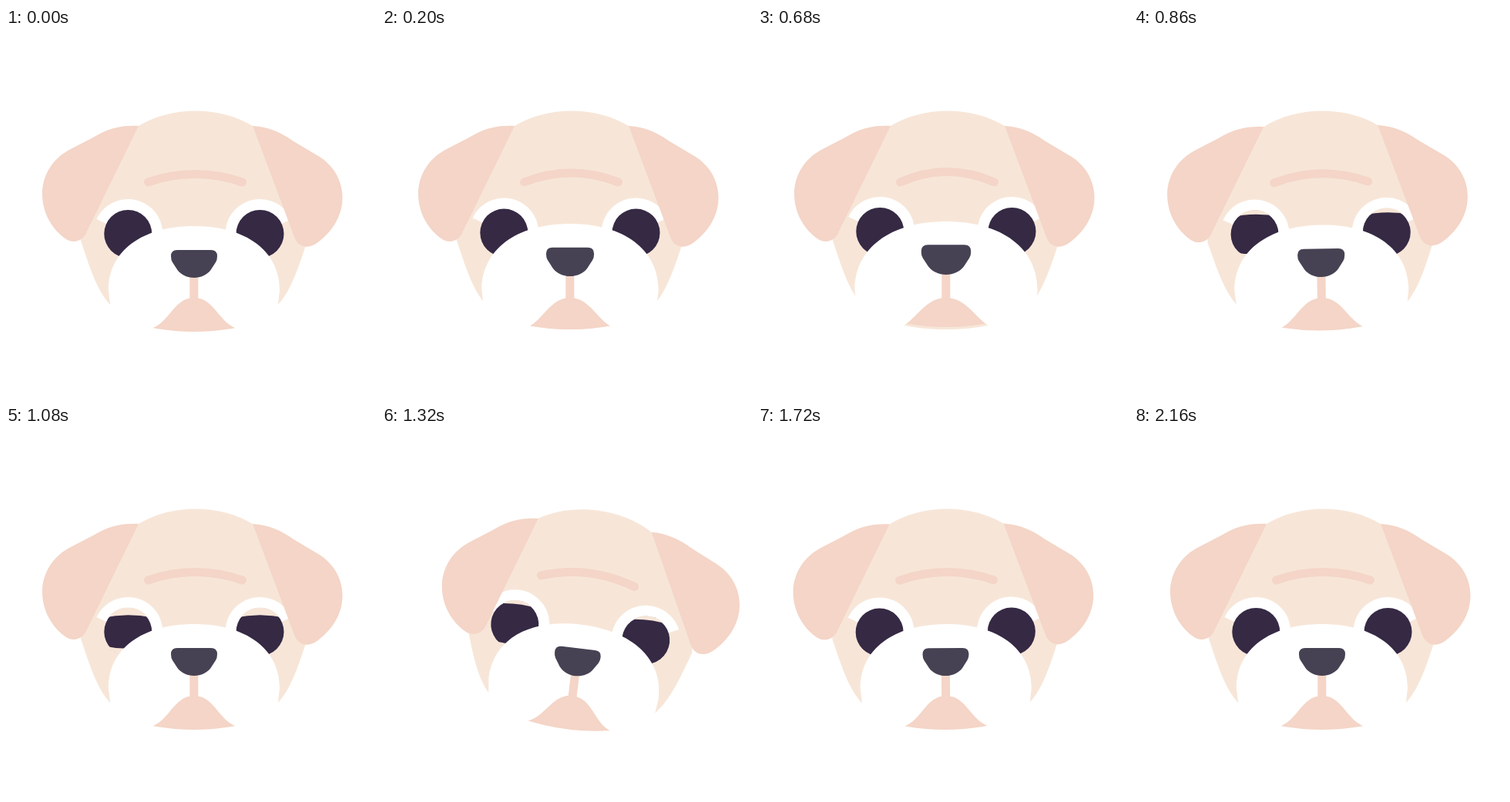
Recreate the animation shown at these times as an HTML page with a canvas. Size 480 by 480 pixels, loop 2.18 s.

```html
<!DOCTYPE html>
<html>
<head>
<meta charset="utf-8">
<style>
html, body { margin: 0; width: 100%; height: 100%; overflow: hidden; background: #fff; }
canvas { display: block; }
</style>
</head>
<body>
<canvas id="stage" width="480" height="480"></canvas>
<script>
const ctx = document.getElementById('stage').getContext('2d');
const LOOP = 2180, STEP = 20;
const CREAM = '#f7e6d8', PINK = '#f4d5c7', PUPIL = '#352944', NOSE = '#474253';

// [time, value] keys, eased with a cosine between them
const TILT = [[0, 0], [680, 0], [970, -1.3], [1420, 8], [1800, -1.3], [2140, 0]];
const SNIFF = [[0, 0], [500, 1.06], [1000, 0]];
const LID = [[680, 0], [1000, 10.5], [1680, 0]];

const HEAD = new Path2D('M97 276C98 210 125 150 172 127C215 101 277 101 320 127' +
  'C364 150 390 210 391 276C380 308 371 340 352 360C323 385 283 391 244 391' +
  'C205 391 165 385 136 360C117 340 108 308 97 276Z');
const LEFT_EAR = new Path2D('M172 127C150 126 133 130 113 142L84 157' +
  'C62 168 47 190 47 215C47 242 62 263 78 274C88 280 98 276 103 268Z');
const RIGHT_EAR = new Path2D('M320 127C340 128 358 136 373 147L405 166' +
  'C425 178 436.5 198 436.5 220C436.5 243 424 263 406 277C393 288 379 285 374 271Z');
const SNOUT = new Path2D('M-22-18H22Q30-18 30-10Q30-5 28-2L21.5 8C17 14 9 18 0 18' +
  'C-9 18-17 14-21.5 8L-28-2Q-30-5-30-10Q-30-18-22-18Z');

function track(keys, t) {
  const i = keys.findIndex(k => k[0] > t);
  if (i < 0) return keys[keys.length - 1][1];
  if (!i) return keys[0][1];
  const [t0, a] = keys[i - 1], [t1, b] = keys[i];
  return a + (b - a) * (1 - Math.cos(Math.PI * (t - t0) / (t1 - t0))) / 2;
}

function fill(color, path) {
  ctx.fillStyle = color;
  path ? ctx.fill(path) : ctx.fill();
}

function rotateAt(x, y, deg) {
  ctx.translate(x, y);
  ctx.rotate(deg * Math.PI / 180);
  ctx.translate(-x, -y);
}

function ear(path, x, turn) {
  ctx.save();
  rotateAt(x, 127, turn);
  fill(PINK, path);
  ctx.restore();
}

function eye(x, y, side, upper, lower) {
  ctx.save();
  ctx.translate(x, y);
  ctx.scale(side, 1);
  const rad = Math.PI / 180;
  ctx.beginPath();
  ctx.moveTo(0, 0);
  ctx.arc(0, 0, 45, 205 * rad, 400 * rad);
  fill('#fff');
  ctx.beginPath();
  ctx.arc(0, 0, 31, 0, 7);
  fill(PUPIL);
  ctx.beginPath();
  ctx.arc(0, 0, 31.6, 0, 7);
  ctx.clip();
  for (const lid of [upper, lower]) {
    const edge = lid - 31;
    if (lid > 0.2) fill(CREAM, new Path2D(`M-34-34H34V${edge + 3}Q0 ${edge - 5}-34 ${edge + 3}Z`));
    ctx.scale(1, -1);
  }
  ctx.restore();
}

function brow(k) {
  ctx.strokeStyle = PINK;
  ctx.lineWidth = 11;
  ctx.lineCap = 'round';
  ctx.stroke(new Path2D(`M184.5 200Q245 ${179 - 8 * k} 306.5 200`));
}

function muzzle(k) {
  const drop = -8 * k;
  fill(PINK, new Path2D(`M144 340V${377 + drop}Q244 ${411 + drop} 344 ${377 + drop}V340Z`));

  // dome with an arch cut out for the chin
  const w = 111 + 10 * k, h = 83 + 8 * k, round = 0.61;
  const foot = 60 + 4 * k, mid = 32 + 9 * k, bend = 386 - 8 * k;
  ctx.beginPath();
  ctx.moveTo(244 - w, 340);
  ctx.bezierCurveTo(244 - w, 340 - h * round, 244 - w * round, 340 - h, 244, 340 - h);
  ctx.bezierCurveTo(244 + w * round, 340 - h, 244 + w, 340 - h * round, 244 + w, 340);
  ctx.lineTo(237 + w, 402);
  ctx.lineTo(244 + foot, 402);
  ctx.lineTo(244 + foot, 391);
  ctx.bezierCurveTo(244 + mid, bend, 272, 350, 244, 350);
  ctx.bezierCurveTo(216, 350, 244 - mid, bend, 244 - foot, 391);
  ctx.lineTo(244 - foot, 402);
  ctx.lineTo(251 - w, 402);
  fill('#fff');

  ctx.fillStyle = PINK;
  ctx.fillRect(238.3, 312, 11, 42);
  ctx.save();
  ctx.translate(244, 306 - 7 * k);
  ctx.scale(1 + 0.1 * k, 1 + 0.1 * k);
  fill(NOSE, SNOUT);
  ctx.restore();
}

function draw(t) {
  const tilt = track(TILT, t), k = track(SNIFF, t), lid = track(LID, t);
  ctx.fillStyle = '#fff';
  ctx.fillRect(0, 0, 480, 480);
  ctx.save();
  rotateAt(246, 378, tilt);
  fill(CREAM, HEAD);
  brow(k);
  eye(158.3, 267 - 4 * k, 1, lid, lid);
  eye(329.5, 267 - 4 * k, -1, lid, 0);
  muzzle(k);
  // ears stay almost level while the head tilts
  ear(LEFT_EAR, 172, -tilt);
  ear(RIGHT_EAR, 320, -0.8 * tilt);
  ctx.restore();
}

const start = performance.now();
function frame() {
  const t = (performance.now() - start) % LOOP;
  draw(Math.floor(t / STEP) * STEP);
  requestAnimationFrame(frame);
}
frame();
</script>
</body>
</html>
```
----
TASK:
What is needed is one number: how many lines of the records above contain the word "scale".

YOUR RESPONSE:
3